> **What you are asked to do**
Write out all of the records below precisely as given, omitting the images.

> **Data for analysis**
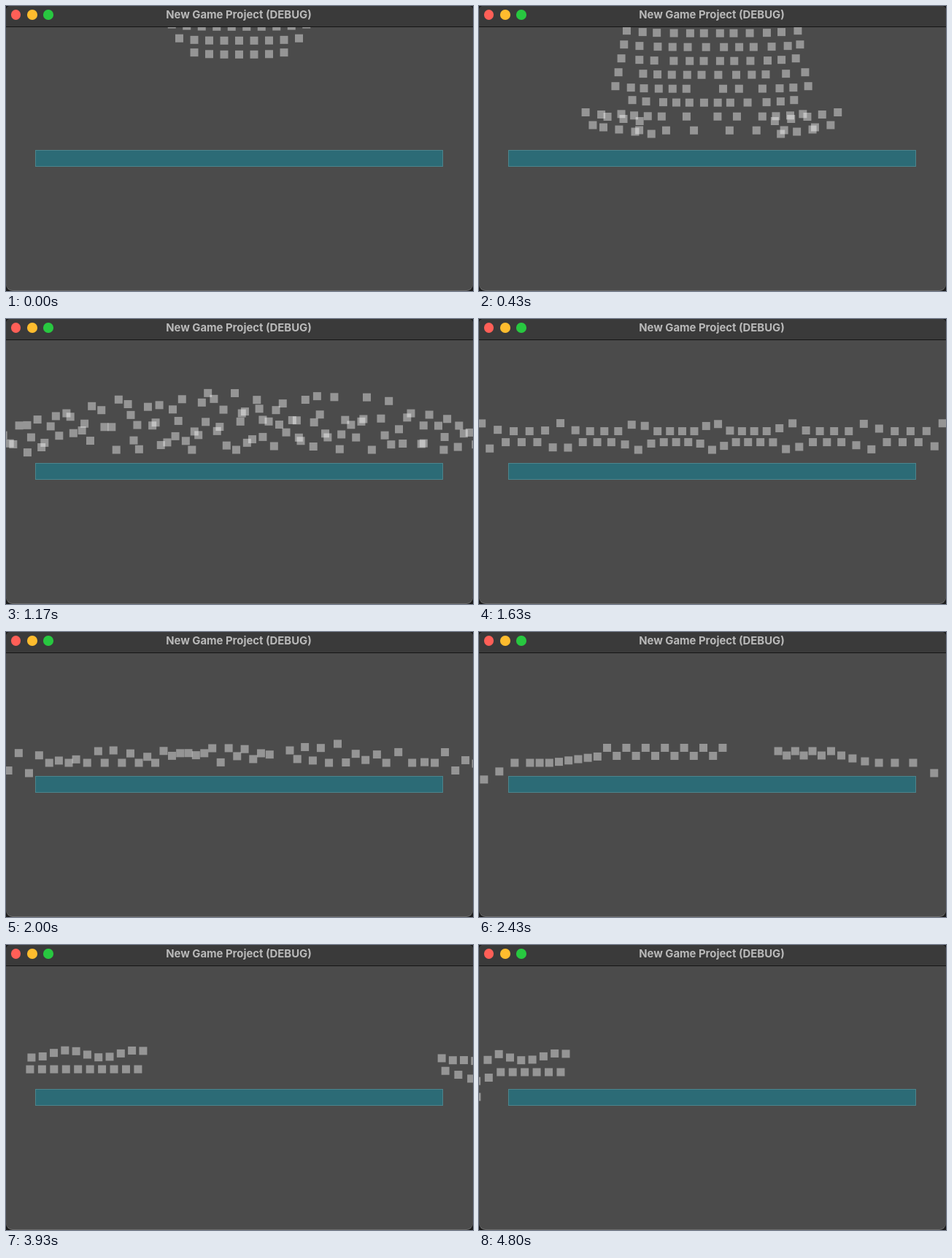
Write an HTML page with a canvas that moves like this. It is 640 px wide and 390 px high and loops after 4.83 s.

```html
<!DOCTYPE html>
<html lang="en">
<head>
<meta charset="utf-8">
<title>Falling squares</title>
<style>
  html, body { margin: 0; width: 100%; height: 100%; overflow: hidden; background: #1b1b1b; }
  .window {
    position: relative; width: 640px; height: 390px; overflow: hidden;
    border-radius: 6px 6px 9px 9px; background: #4b4b4b;
  }
  .window::after {
    content: ""; position: absolute; inset: 0; border-radius: inherit;
    box-shadow: inset 0 -1px #6c6c6c;
  }
  .bar {
    position: absolute; inset: 0 0 auto; height: 28px; z-index: 1;
    background: #3a3a3a; border-bottom: 1px solid #151515;
  }
  .bar i { position: absolute; top: 5.3px; width: 13.5px; height: 13.5px; border-radius: 50%; }
  .bar b {
    position: absolute; left: 0; width: 638px; top: 2px; text-align: center;
    font: 700 14.87px/20px Inter, Roboto, sans-serif; color: #b9b9b9; white-space: nowrap;
  }
  .plate {
    position: absolute; left: 40px; top: 197px; width: 557px; height: 21px;
    background: #2c6b76; border: 1px solid #4c848c;
  }
  canvas { position: absolute; left: 0; top: 0; }
</style>
</head>
<body>
<div class="window">
  <div class="plate"></div>
  <canvas id="stage" width="640" height="390"></canvas>
  <div class="bar">
    <i style="left:6.5px;background:#ff5f57"></i>
    <i style="left:29px;background:#febc2e"></i>
    <i style="left:51.3px;background:#28c840"></i>
    <b>New Game Project (DEBUG)</b>
  </div>
</div>
<script>
const LOOP = 4830, SIZE = 11, LAYER = 67;
// Disc, heap, thin layer, split, clusters, drift, end
const TIMES = [0, 770, 1630, 2430, 3030, 3930, 4800];
const ctx = document.getElementById('stage').getContext('2d');
const clamp = v => Math.max(0, Math.min(1, v));

let seed = 7;
function rand(r) {
  seed = (seed * 16807) % 2147483647;
  return (seed / 2147483647 * 2 - 1) * r;
}

// Parabolic heap in staggered columns, with squares thrown clear on both sides
function heap() {
  const out = [];
  const add = (x, y, depth) => out.push({ depth, keys: [null, [x, y]] });
  for (let c = -14; c <= 14; c++) {
    const d = c * 14, top = 33 + 125 * (d / 205) ** 2;
    for (let k = 0; ; k++) {
      const y = top + 27 * (k && c % 2 ? k + 0.5 : k);
      if (y > 178) break;
      const py = Math.min(177, y + rand(2));
      add(318 + d + rand(3), py, py);
    }
  }
  for (let i = 0; i < 10; i++) {
    const y = 167 - 1.5 * i + (i % 2 ? -8 : 8);
    for (const side of [-1, 1]) add(318 + side * (203 + 11 * i), y, y + 300);
  }
  return out;
}

// Falling disc: its lowest rows become the deepest part of the heap
function addDisc(squares) {
  const queue = [...squares].sort((a, b) => b.depth - a.depth);
  for (let j = 0; queue.length; j++) {
    const n = Math.max(4, Math.round(12.3 * Math.sqrt(Math.max(0, 1 - ((j - 6.7) / 8) ** 2))));
    const row = queue.splice(0, n).sort((a, b) => a.keys[1][0] - b.keys[1][0]);
    row.forEach((s, i) => {
      const u = i - (row.length - 1) / 2;
      const lift = 5 * (2 * u / n) ** 4;
      s.keys[0] = [319.5 + u * 20.5, 66 - 19 * j - lift];
    });
  }
}

// Two loose rows that swell in regular bumps
function layer(i) {
  const x = 4 + 9.56 * i + 15 * Math.sin(2 * Math.PI * i / 66);
  const bump = Math.max(0, Math.cos(2 * Math.PI * (x - 112) / 105)) ** 2;
  return [x, 161 + (i % 2 ? 1 : -1) * (7.5 + 11 * bump)];
}

// Square i of n in a drifting two-row cluster
function cluster(i, n, x0, width) {
  const low = i % 2, slots = (low ? Math.floor(n / 2) : Math.ceil(n / 2)) - 1;
  const x = x0 + 5 * low + (width - 5 * low) * Math.floor(i / 2) / slots;
  const wave = 5 * Math.cos(2 * Math.PI * (x - x0 - 50) / 94);
  return [x, low ? 167 : 146 - wave];
}

function leftPath(i) {
  if (i < 0) return [[70 + i * 21, 182 + 2.2 * i * i], [10 + i * 21, 232 - i * 8]];
  const [x, y] = cluster(i, 21, 94, 153);
  const late = x - 59 - (i % 2) * 7, end = late - 69;
  const over = Math.max(0, 28 - end);
  return [
    [70 + 13.2 * i, i < 8 ? 183 - 1.8 * i : 164 + (i % 2 ? 5.5 : -5.5)],
    [x, y], [late, y + 3], [end, y + 7 + 0.035 * over * over]
  ];
}

function rightPath(i) {
  const split = [410 + 11.6 * i + 0.0022 * i ** 4, i < 8 ? 163 + 6 * (i % 2) : 173 + 4 * (i - 8)];
  if (i > 10) return [split, [split[0] + 65, 240]];
  const [x, y] = cluster(i, 11, 494, 76), late = x + 103;
  return [split, [x, y], [late, y + 4 + 0.3 * Math.max(0, late - 598)], [late + 135, 205]];
}

// The layer parts at square 40; its outer ends run off the plate
function flow(i) {
  const p = layer(i);
  if (i < 0 || i >= LAYER) return [p];
  if (i < 16) return [p, [p[0] - 167 - (16 - i) * 8, 198]];
  if (i > 53) return [p, [p[0] + 140 + (i - 53) * 8, 198]];
  return [p, ...(i < 40 ? leftPath(i - 19) : rightPath(i - 40))];
}

const squares = heap();
addDisc(squares);
squares.sort((a, b) => a.keys[1][0] - b.keys[1][0]);
const spare = Math.round((squares.length - LAYER) / 2);
squares.forEach((s, r) => s.keys.push(...flow(r - spare)));

// Drop at a steady speed, then slide outwards
function fall([from, to], t) {
  const land = Math.min(TIMES[1], (to[1] - from[1]) / 0.33), start = land * 0.6;
  const s = clamp((t - start) / (TIMES[1] - start));
  return [from[0] + (to[0] - from[0]) * s, from[1] + (to[1] - from[1]) * clamp(t / land)];
}

function slope(keys, i, axis) {
  const a = Math.max(0, i - 1), b = Math.min(keys.length - 1, i + 1);
  return (keys[b][axis] - keys[a][axis]) / (TIMES[b] - TIMES[a]);
}

// Cubic Hermite curve between two keys
function glide(keys, i, t, axis) {
  const d = TIMES[i + 1] - TIMES[i], u = (t - TIMES[i]) / d, v = 1 - u;
  return keys[i][axis] * v * v * (1 + 2 * u) + keys[i + 1][axis] * u * u * (3 - 2 * u)
    + d * u * v * (v * slope(keys, i, axis) - u * slope(keys, i + 1, axis));
}

function place(keys, t) {
  if (t < TIMES[1]) return fall(keys, t);
  let i = 1;
  while (i < TIMES.length - 2 && t >= TIMES[i + 1]) i++;
  if (i + 1 >= keys.length) return null;
  const x = glide(keys, i, t, 0), y = glide(keys, i, t, 1);
  return [x, x > 36 && x < 602 ? Math.min(y, 179) : y];
}

function draw(t) {
  ctx.clearRect(0, 0, 640, 390);
  ctx.fillStyle = 'rgba(255,255,255,.41)';
  for (const { keys } of squares) {
    const p = place(keys, t);
    if (p) ctx.fillRect(p[0] - SIZE / 2, p[1] - SIZE / 2, SIZE, SIZE);
  }
}

const begin = performance.now();
function tick() {
  const t = (performance.now() - begin) % LOOP;
  draw(Math.min(t, TIMES[6]));
  requestAnimationFrame(tick);
}
tick();
</script>
</body>
</html>
```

> **Reply to the exercise**
Write an HTML page with a canvas that moves like this. It is 640 px wide and 390 px high and loops after 4.83 s.

```html
<!DOCTYPE html>
<html lang="en">
<head>
<meta charset="utf-8">
<title>Falling squares</title>
<style>
  html, body { margin: 0; width: 100%; height: 100%; overflow: hidden; background: #1b1b1b; }
  .window {
    position: relative; width: 640px; height: 390px; overflow: hidden;
    border-radius: 6px 6px 9px 9px; background: #4b4b4b;
  }
  .window::after {
    content: ""; position: absolute; inset: 0; border-radius: inherit;
    box-shadow: inset 0 -1px #6c6c6c;
  }
  .bar {
    position: absolute; inset: 0 0 auto; height: 28px; z-index: 1;
    background: #3a3a3a; border-bottom: 1px solid #151515;
  }
  .bar i { position: absolute; top: 5.3px; width: 13.5px; height: 13.5px; border-radius: 50%; }
  .bar b {
    position: absolute; left: 0; width: 638px; top: 2px; text-align: center;
    font: 700 14.87px/20px Inter, Roboto, sans-serif; color: #b9b9b9; white-space: nowrap;
  }
  .plate {
    position: absolute; left: 40px; top: 197px; width: 557px; height: 21px;
    background: #2c6b76; border: 1px solid #4c848c;
  }
  canvas { position: absolute; left: 0; top: 0; }
</style>
</head>
<body>
<div class="window">
  <div class="plate"></div>
  <canvas id="stage" width="640" height="390"></canvas>
  <div class="bar">
    <i style="left:6.5px;background:#ff5f57"></i>
    <i style="left:29px;background:#febc2e"></i>
    <i style="left:51.3px;background:#28c840"></i>
    <b>New Game Project (DEBUG)</b>
  </div>
</div>
<script>
const LOOP = 4830, SIZE = 11, LAYER = 67;
// Disc, heap, thin layer, split, clusters, drift, end
const TIMES = [0, 770, 1630, 2430, 3030, 3930, 4800];
const ctx = document.getElementById('stage').getContext('2d');
const clamp = v => Math.max(0, Math.min(1, v));

let seed = 7;
function rand(r) {
  seed = (seed * 16807) % 2147483647;
  return (seed / 2147483647 * 2 - 1) * r;
}

// Parabolic heap in staggered columns, with squares thrown clear on both sides
function heap() {
  const out = [];
  const add = (x, y, depth) => out.push({ depth, keys: [null, [x, y]] });
  for (let c = -14; c <= 14; c++) {
    const d = c * 14, top = 33 + 125 * (d / 205) ** 2;
    for (let k = 0; ; k++) {
      const y = top + 27 * (k && c % 2 ? k + 0.5 : k);
      if (y > 178) break;
      const py = Math.min(177, y + rand(2));
      add(318 + d + rand(3), py, py);
    }
  }
  for (let i = 0; i < 10; i++) {
    const y = 167 - 1.5 * i + (i % 2 ? -8 : 8);
    for (const side of [-1, 1]) add(318 + side * (203 + 11 * i), y, y + 300);
  }
  return out;
}

// Falling disc: its lowest rows become the deepest part of the heap
function addDisc(squares) {
  const queue = [...squares].sort((a, b) => b.depth - a.depth);
  for (let j = 0; queue.length; j++) {
    const n = Math.max(4, Math.round(12.3 * Math.sqrt(Math.max(0, 1 - ((j - 6.7) / 8) ** 2))));
    const row = queue.splice(0, n).sort((a, b) => a.keys[1][0] - b.keys[1][0]);
    row.forEach((s, i) => {
      const u = i - (row.length - 1) / 2;
      const lift = 5 * (2 * u / n) ** 4;
      s.keys[0] = [319.5 + u * 20.5, 66 - 19 * j - lift];
    });
  }
}

// Two loose rows that swell in regular bumps
function layer(i) {
  const x = 4 + 9.56 * i + 15 * Math.sin(2 * Math.PI * i / 66);
  const bump = Math.max(0, Math.cos(2 * Math.PI * (x - 112) / 105)) ** 2;
  return [x, 161 + (i % 2 ? 1 : -1) * (7.5 + 11 * bump)];
}

// Square i of n in a drifting two-row cluster
function cluster(i, n, x0, width) {
  const low = i % 2, slots = (low ? Math.floor(n / 2) : Math.ceil(n / 2)) - 1;
  const x = x0 + 5 * low + (width - 5 * low) * Math.floor(i / 2) / slots;
  const wave = 5 * Math.cos(2 * Math.PI * (x - x0 - 50) / 94);
  return [x, low ? 167 : 146 - wave];
}

function leftPath(i) {
  if (i < 0) return [[70 + i * 21, 182 + 2.2 * i * i], [10 + i * 21, 232 - i * 8]];
  const [x, y] = cluster(i, 21, 94, 153);
  const late = x - 59 - (i % 2) * 7, end = late - 69;
  const over = Math.max(0, 28 - end);
  return [
    [70 + 13.2 * i, i < 8 ? 183 - 1.8 * i : 164 + (i % 2 ? 5.5 : -5.5)],
    [x, y], [late, y + 3], [end, y + 7 + 0.035 * over * over]
  ];
}

function rightPath(i) {
  const split = [410 + 11.6 * i + 0.0022 * i ** 4, i < 8 ? 163 + 6 * (i % 2) : 173 + 4 * (i - 8)];
  if (i > 10) return [split, [split[0] + 65, 240]];
  const [x, y] = cluster(i, 11, 494, 76), late = x + 103;
  return [split, [x, y], [late, y + 4 + 0.3 * Math.max(0, late - 598)], [late + 135, 205]];
}

// The layer parts at square 40; its outer ends run off the plate
function flow(i) {
  const p = layer(i);
  if (i < 0 || i >= LAYER) return [p];
  if (i < 16) return [p, [p[0] - 167 - (16 - i) * 8, 198]];
  if (i > 53) return [p, [p[0] + 140 + (i - 53) * 8, 198]];
  return [p, ...(i < 40 ? leftPath(i - 19) : rightPath(i - 40))];
}

const squares = heap();
addDisc(squares);
squares.sort((a, b) => a.keys[1][0] - b.keys[1][0]);
const spare = Math.round((squares.length - LAYER) / 2);
squares.forEach((s, r) => s.keys.push(...flow(r - spare)));

// Drop at a steady speed, then slide outwards
function fall([from, to], t) {
  const land = Math.min(TIMES[1], (to[1] - from[1]) / 0.33), start = land * 0.6;
  const s = clamp((t - start) / (TIMES[1] - start));
  return [from[0] + (to[0] - from[0]) * s, from[1] + (to[1] - from[1]) * clamp(t / land)];
}

function slope(keys, i, axis) {
  const a = Math.max(0, i - 1), b = Math.min(keys.length - 1, i + 1);
  return (keys[b][axis] - keys[a][axis]) / (TIMES[b] - TIMES[a]);
}

// Cubic Hermite curve between two keys
function glide(keys, i, t, axis) {
  const d = TIMES[i + 1] - TIMES[i], u = (t - TIMES[i]) / d, v = 1 - u;
  return keys[i][axis] * v * v * (1 + 2 * u) + keys[i + 1][axis] * u * u * (3 - 2 * u)
    + d * u * v * (v * slope(keys, i, axis) - u * slope(keys, i + 1, axis));
}

function place(keys, t) {
  if (t < TIMES[1]) return fall(keys, t);
  let i = 1;
  while (i < TIMES.length - 2 && t >= TIMES[i + 1]) i++;
  if (i + 1 >= keys.length) return null;
  const x = glide(keys, i, t, 0), y = glide(keys, i, t, 1);
  return [x, x > 36 && x < 602 ? Math.min(y, 179) : y];
}

function draw(t) {
  ctx.clearRect(0, 0, 640, 390);
  ctx.fillStyle = 'rgba(255,255,255,.41)';
  for (const { keys } of squares) {
    const p = place(keys, t);
    if (p) ctx.fillRect(p[0] - SIZE / 2, p[1] - SIZE / 2, SIZE, SIZE);
  }
}

const begin = performance.now();
function tick() {
  const t = (performance.now() - begin) % LOOP;
  draw(Math.min(t, TIMES[6]));
  requestAnimationFrame(tick);
}
tick();
</script>
</body>
</html>
```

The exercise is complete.